For developing the methods for chemically synthesizing DNA, "a breakthrough that dramatically advanced biological research and helped launch the biotechnology industry," CU Boulder Distinguished Professor Marvin Caruthers has been inducted into the 2018 National Inventors Hall of Fame inductee class.
National Inventors Hall of Fame is an American nonprofit organization that recognizes individual inventors who hold a U.S. patent of highly significant technology.
In the early 1980s, Caruthers and his team at CU Boulder developed the methods for chemically synthesizing DNA. His work transformed protein and DNA synthesis from highly specialized basic research into a widely used research, diagnostic and forensic tool.
The ability to synthesize DNA, rapidly and in the lab, enables researchers to learn how certain genetic sequences are formed and to locate and isolate genes for selected proteins. Early clinical studies on drugs stemming from Caruthers’ techniques showed remarkable benefits for patients with severe kidney disease and cancer.
More recently, his procedures have been adapted for use with modified ink jet printers to synthesize DNA on glass chips.

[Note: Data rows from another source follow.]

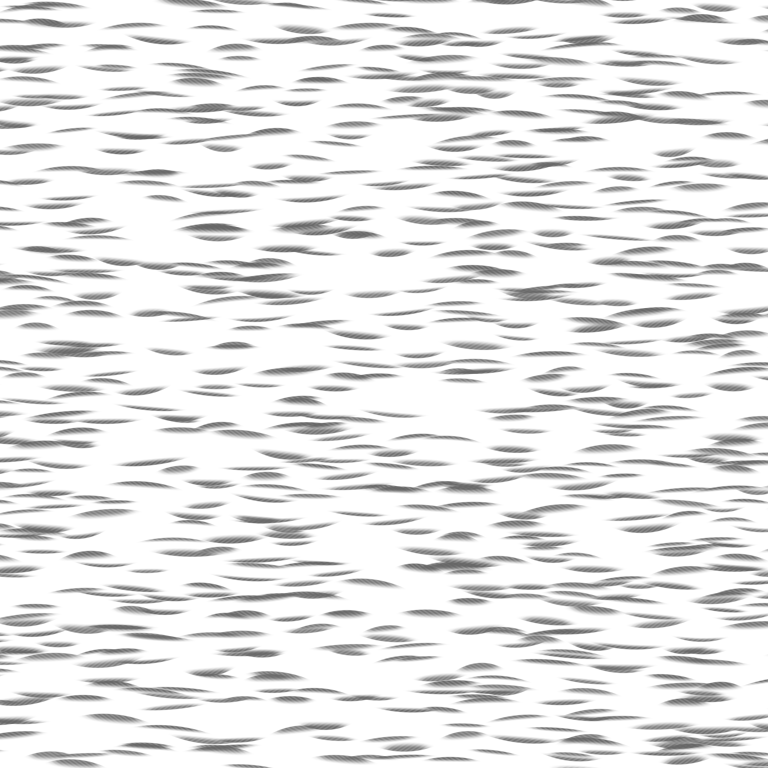
Reproduce this texture procedurally as a Shadertoy shader.

```glsl
// Scattered, feathered grey brush flecks lying nearly level on white.

const vec3 PAPER = vec3(1.0);
const vec3 INK = vec3(0.40);
const vec2 GRID = vec2(10.0, 40.0);   // cells per canvas height
const int FLECKS_PER_CELL = 3;
const float PRESENCE = 0.63;          // chance that a fleck is drawn
const float EDGE = 0.0011;            // softness of the crisp side
const float TAU = 6.2831853;

vec4 hash4(vec3 p) {
    vec4 q = fract(p.xyzx * vec4(0.1031, 0.1030, 0.0973, 0.1099));
    q += dot(q, q.wzxy + 33.33);
    return fract((q.xxyz + q.yzzw) * q.zywx);
}

// Fine slanted hairs inside a fleck, from 0 to 1
float hairs(vec2 p, float phase) {
    return 0.5 + 0.5 * sin(TAU * (p.x / 0.007 + p.y / 0.0045 + phase));
}

// Curved lens: crisp on its convex side, feathered below and at the ends
float fleck(vec2 p, float halfLength, float halfWidth, float bend) {
    float x = p.x / halfLength;
    float taper = max(1.0 - x * x, 0.0);
    float y = p.y - bend * (taper - 0.5);
    float reach = halfWidth * taper;
    float crisp = smoothstep(-EDGE, EDGE, reach - y);
    float soft = smoothstep(-EDGE, 1.3 * halfWidth, reach + y);
    float ends = 1.0 - smoothstep(0.4, 1.0, abs(x));
    return crisp * soft * ends;
}

// Opacity of one randomly placed and shaped fleck of a cell
float cellFleck(vec2 uv, vec2 cell, float index) {
    vec4 place = hash4(vec3(cell, index + 3.0));
    vec4 form = hash4(vec3(cell + 71.0, index + 19.0));
    if (place.z > PRESENCE) return 0.0;

    vec2 p = uv - (cell + place.xy) / GRID;
    float slope = (place.w - 0.5) * 0.22;
    p.y -= slope * p.x;
    p.y *= form.z < 0.5 ? -1.0 : 1.0;

    float halfLength = mix(0.032, 0.056, form.x);
    float halfWidth = mix(0.0024, 0.0062, form.y * form.y * 0.5 + form.y * 0.5);
    float bend = mix(0.0, 0.0055, form.w);
    float strength = mix(0.82, 0.98, fract(form.x * 7.0));
    float grain = 1.0 - 0.17 * hairs(p, form.w);
    return fleck(p, halfLength, halfWidth, bend) * strength * grain;
}

// Share of paper left bare by all flecks near a point
float barePaper(vec2 uv) {
    vec2 home = floor(uv * GRID);
    float bare = 1.0;
    for (int j = -1; j <= 1; j++) {
        for (int i = -1; i <= 1; i++) {
            for (int k = 0; k < FLECKS_PER_CELL; k++) {
                vec2 cell = home + vec2(i, j);
                bare *= 1.0 - cellFleck(uv, cell, float(k));
            }
        }
    }
    return bare;
}

void mainImage(out vec4 fragColor, in vec2 fragCoord) {
    vec2 uv = fragCoord / iResolution.y;
    fragColor = vec4(mix(INK, PAPER, barePaper(uv)), 1.0);
}
```
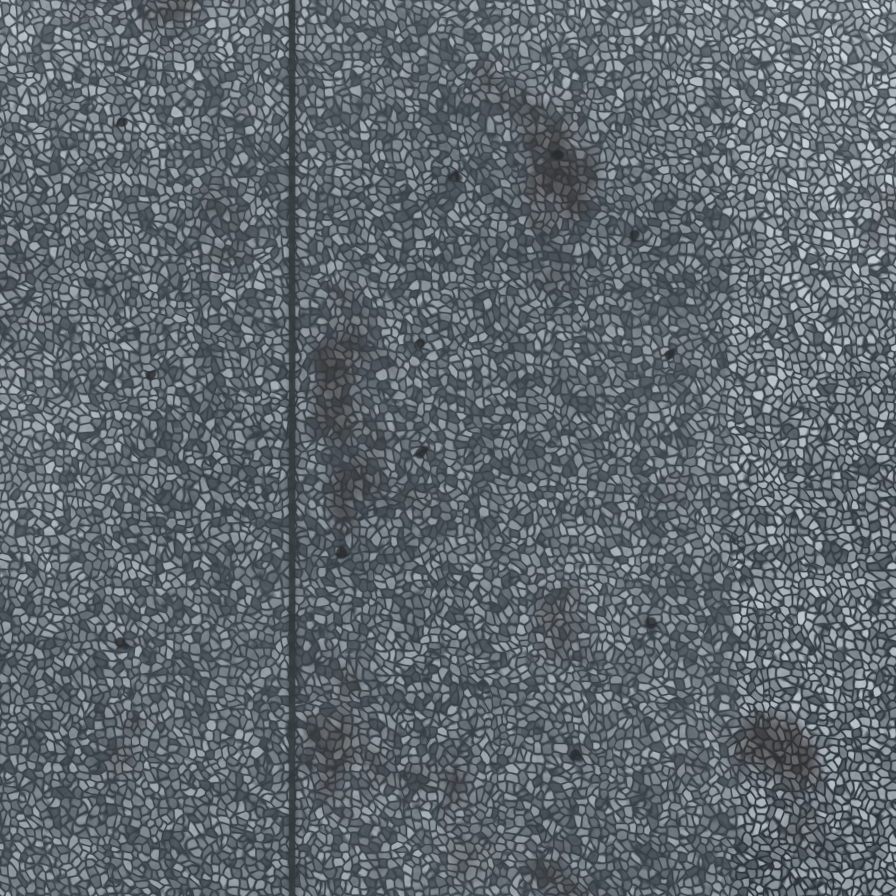
This texture is drawn by a WebGL 2 fragment shader. Its source:

```glsl
#version 300 es
precision highp float;
// Weathered pebble-dash slab: packed grey-blue chips, dark stains, a vertical joint and a cleaner right strip.

#define GRAINS 102.0        // chips across the canvas
#define STRETCH 1.28        // chip elongation
#define GAP_TONE 0.275      // tone between chips
#define CHIP_LOW 0.41       // darkest chip
#define CHIP_HIGH 0.70      // lightest chip
#define JOINT_X 0.326
#define JOINT_HALF 0.0036
#define STRIP_X 0.815       // left edge of the clean strip
#define STAIN_SCALE 8.0
#define STAIN_DEPTH 0.72
#define COOL_TINT vec3(-0.033, 0.0, 0.028)
#define JOINT_COLOR vec3(0.205, 0.235, 0.25)

uniform vec2 u_resolution;
out vec4 fragColor;

float hash(vec2 p) {
    return fract(sin(dot(p, vec2(127.1, 311.7))) * 43758.5453);
}

float noise(vec2 p) {
    vec2 cell = floor(p), f = fract(p);
    f = f * f * (3.0 - 2.0 * f);
    float low = mix(hash(cell), hash(cell + vec2(1.0, 0.0)), f.x);
    float high = mix(hash(cell + vec2(0.0, 1.0)), hash(cell + 1.0), f.x);
    return mix(low, high, f.y);
}

float fbm(vec2 p) {
    float sum = 0.0, amp = 0.5;
    for (int i = 0; i < 5; i++) {
        sum += amp * noise(p);
        p = mat2(0.8, 0.6, -0.6, 0.8) * p * 2.03 + 7.3;
        amp *= 0.5;
    }
    return sum;
}

// Cellular pattern with a randomly turned metric per chip.
// Returns: x = distance margin to the neighbouring chip, y = random chip value.
vec2 chips(vec2 p) {
    vec2 base = floor(p);
    float nearest = 9.0, second = 9.0, id = 0.0;
    for (int j = -2; j <= 2; j++) {
        for (int i = -2; i <= 2; i++) {
            vec2 cell = base + vec2(i, j);
            vec2 jitter = vec2(hash(cell), hash(cell + 41.3));
            vec2 d = p - cell - 0.06 - 0.88 * jitter;
            float angle = 2.2 + 2.4 * (hash(cell + 17.9) - 0.5);
            float c = cos(angle), s = sin(angle);
            d = vec2(c * d.x + s * d.y, c * d.y - s * d.x);
            float dist = length(d * vec2(1.0 / STRETCH, STRETCH));
            if (dist < nearest) {
                second = nearest;
                nearest = dist;
                id = hash(cell + 73.7);
            } else {
                second = min(second, dist);
            }
        }
    }
    return vec2(second - nearest, id);
}

// Rare small dark pits scattered on a coarse grid.
float pits(vec2 p) {
    vec2 cell = floor(p);
    vec2 center = 0.2 + 0.6 * vec2(hash(cell + 5.1), hash(cell + 9.4));
    float radius = 0.05 + 0.05 * hash(cell + 2.7);
    float shape = length(fract(p) - center) + 0.06 * (noise(p * 14.0) - 0.5);
    return step(0.86, hash(cell + 31.0)) * (1.0 - smoothstep(radius * 0.5, radius, shape));
}

void main() {
    vec2 uv = gl_FragCoord.xy / u_resolution;
    float pixel = 1.0 / u_resolution.x;

    // Clean strip with a ragged edge that blurs towards the top
    float ragged = 0.02 * (noise(uv * vec2(60.0, 45.0)) - 0.5);
    float edge = STRIP_X + 0.022 * (0.5 - uv.y) + ragged;
    float blur = mix(0.008, 0.10, smoothstep(0.55, 0.95, uv.y));
    float strip = smoothstep(edge - blur, edge + blur, uv.x);

    // Chips and the gaps between them
    vec2 warp = vec2(noise(uv * 30.0), noise(uv * 30.0 + 19.0)) - 0.5;
    vec2 chip = chips(uv * GRAINS + 0.7 * warp);
    float mask = smoothstep(0.0, 0.46, chip.x);
    float wear = smoothstep(0.42, 0.68, fbm(uv * 5.0 + 3.7)) * (1.0 - strip);
    float buried = step(chip.y, 0.08 + 0.16 * wear);
    float chipTone = mix(CHIP_LOW, CHIP_HIGH, chip.y) + 0.03 * strip - 0.05 * wear;
    chipTone = mix(chipTone, 0.34, buried * 0.8);
    float gapTone = GAP_TONE - strip * mix(0.07, 0.0, uv.y);
    float tone = mix(gapTone, chipTone, mask);

    // Broad light falloff, cloudy shading and fine grit
    tone *= 0.94 + 0.12 * uv.y + 0.05 * strip;
    tone *= 1.0 + 0.22 * (fbm(uv * 4.0 + 11.0) - 0.48);
    tone += 0.05 * (noise(uv * GRAINS * 2.4) - 0.5);

    // Brownish stains that flatten the chips
    float stain = smoothstep(0.57, 0.78, fbm(uv * STAIN_SCALE * vec2(1.0, 0.85) + 23.0));
    tone = mix(tone, mix(tone, 0.36, 0.4), stain);
    vec3 color = tone + COOL_TINT;
    color = mix(color, color * STAIN_DEPTH * vec3(1.04, 0.98, 0.95), stain);
    color = mix(color, vec3(0.15, 0.16, 0.17), 0.8 * pits(uv * 9.0));

    // Vertical joint with a faint shaded border
    float offset = abs(uv.x - JOINT_X);
    color *= 1.0 - 0.12 * (1.0 - smoothstep(JOINT_HALF, JOINT_HALF * 2.5, offset));
    float joint = 1.0 - smoothstep(JOINT_HALF - pixel, JOINT_HALF + pixel, offset);
    color = mix(color, JOINT_COLOR + 0.04 * (noise(uv * 90.0) - 0.5), 0.93 * joint);

    fragColor = vec4(clamp(color, 0.0, 1.0), 1.0);
}
```
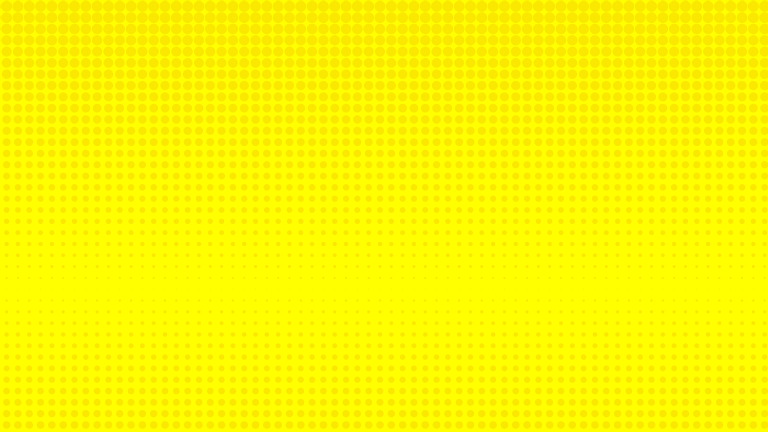
Reproduce this pattern procedurally as a Shadertoy shader.

```glsl
// Yellow halftone dot grid whose dots shrink towards a horizontal band and grow away from it.

const vec3 PAPER_YELLOW = vec3(1.0, 1.0, 0.0);
const vec3 DOT_AMBER = vec3(0.98, 0.91, 0.0);
const float PI = 3.14159;

// Lengths are fractions of the canvas height.
const float PITCH = 0.02619;
const vec2 GRID_ORIGIN = vec2(0.01528, 0.9853);
const float BAND_HEIGHT = 0.3333;
const float INK_SLOPE = 1.125;

// Centre of the grid dot closest to a point.
vec2 nearestDot(vec2 point, vec2 origin, float pitch) {
    return origin + pitch * floor((point - origin) / pitch + 0.5);
}

// Share of a cell that is inked, rising linearly away from the band.
float inkShare(float height, float bandHeight, float slope) {
    return slope * abs(height - bandHeight);
}

// Radius of a disc that fills the given share of a square cell.
float discRadius(float share, float pitch) {
    return pitch * sqrt(share / PI);
}

// Antialiased disc mask.
float discMask(vec2 offset, float radius, float pixel) {
    return clamp(0.5 + (radius - length(offset)) / pixel, 0.0, 1.0);
}

void mainImage(out vec4 fragColor, in vec2 fragCoord) {
    vec2 point = fragCoord / iResolution.y;
    float pixel = 1.0 / iResolution.y;

    // Each dot takes its size from the height of its own centre.
    vec2 centre = nearestDot(point, GRID_ORIGIN, PITCH);
    float share = inkShare(centre.y, BAND_HEIGHT, INK_SLOPE);
    float radius = discRadius(share, PITCH);

    float ink = discMask(point - centre, radius, pixel);
    fragColor = vec4(mix(PAPER_YELLOW, DOT_AMBER, ink), 1.0);
}
```
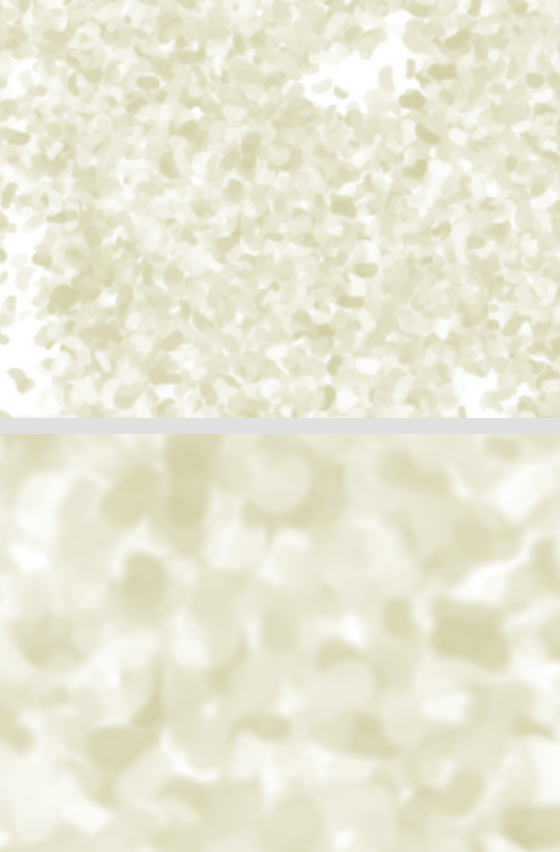
Top, the full canvas; bottom, a detail of the centre.
Reproduce this texture procedurally as a Shadertoy shader.

```glsl
// Pale khaki flecks scattered thickly over white, like soft pressed petals.
// Layers of jittered, randomly turned, slightly bent capsules are blended
// over each other; slow noise keeps some patches almost bare.

float hash(vec2 p) {
    return fract(sin(dot(p, vec2(127.1, 311.7))) * 43758.5453);
}

float valueNoise(vec2 p) {
    vec2 i = floor(p), f = fract(p);
    f = f * f * (3.0 - 2.0 * f);
    return mix(mix(hash(i), hash(i + vec2(1, 0)), f.x),
               mix(hash(i + vec2(0, 1)), hash(i + vec2(1, 1)), f.x), f.y);
}

// Distance to a bent capsule lying along x
float fleckDistance(vec2 q, float halfLength, float radius, float bend) {
    q.y += bend * q.x * q.x;
    q.x -= clamp(q.x, -halfLength, halfLength);
    return length(q) - radius;
}

// Paint one layer of flecks over the tone below it
float paintLayer(float tone, vec2 p, float layer) {
    const float cellSize = 0.055;
    vec2 shift = vec2(0.37, 0.61) * layer;
    vec2 cell = floor(p / cellSize + shift);

    for (int y = -1; y <= 1; y++)
    for (int x = -1; x <= 1; x++) {
        vec2 id = cell + vec2(x, y);
        vec2 seed = id + layer * vec2(17.3, 41.9);
        vec2 jitter = vec2(hash(seed), hash(seed + 5.2));
        vec2 center = (id + jitter - shift) * cellSize;

        // Bare patches keep only a few stray flecks
        float cover = valueNoise(center * 5.5 + 3.7) + 0.12 * hash(seed + 8.4);
        if (cover < 0.24 && hash(seed + 2.6) > 0.07) continue;

        float angle = 6.2832 * hash(seed + 11.7);
        float c = cos(angle), s = sin(angle);
        vec2 q = mat2(c, -s, s, c) * (p - center);

        float d = fleckDistance(q, mix(0.004, 0.022, hash(seed + 14.1)),
                                mix(0.009, 0.018, hash(seed + 19.8)),
                                mix(-14.0, 14.0, hash(seed + 23.5)));
        float opacity = mix(0.5, 0.85, hash(seed + 29.3));
        float fleckTone = 1.22 * hash(seed + 33.6);
        tone = mix(tone, fleckTone, opacity * smoothstep(0.0065, -0.0065, d));
    }
    return tone;
}

void mainImage(out vec4 fragColor, in vec2 fragCoord) {
    vec2 p = fragCoord / iResolution.y;

    float tone = 0.0;
    for (int i = 0; i < 9; i++) tone = paintLayer(tone, p, float(i));

    // White paper stained towards khaki
    vec3 color = mix(vec3(1.0), vec3(0.85, 0.84, 0.695), tone);
    fragColor = vec4(color, 1.0);
}
```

Caruthers received his bachelor's in chemistry from Iowa State University and his PhD in biochemistry from Northwestern University. The co-founder of several successful biotech companies, including Amgen and Applied Biosystems, he holds 43 U.S. patents and has received numerous awards, including the 2006 U.S. National Medal of Science.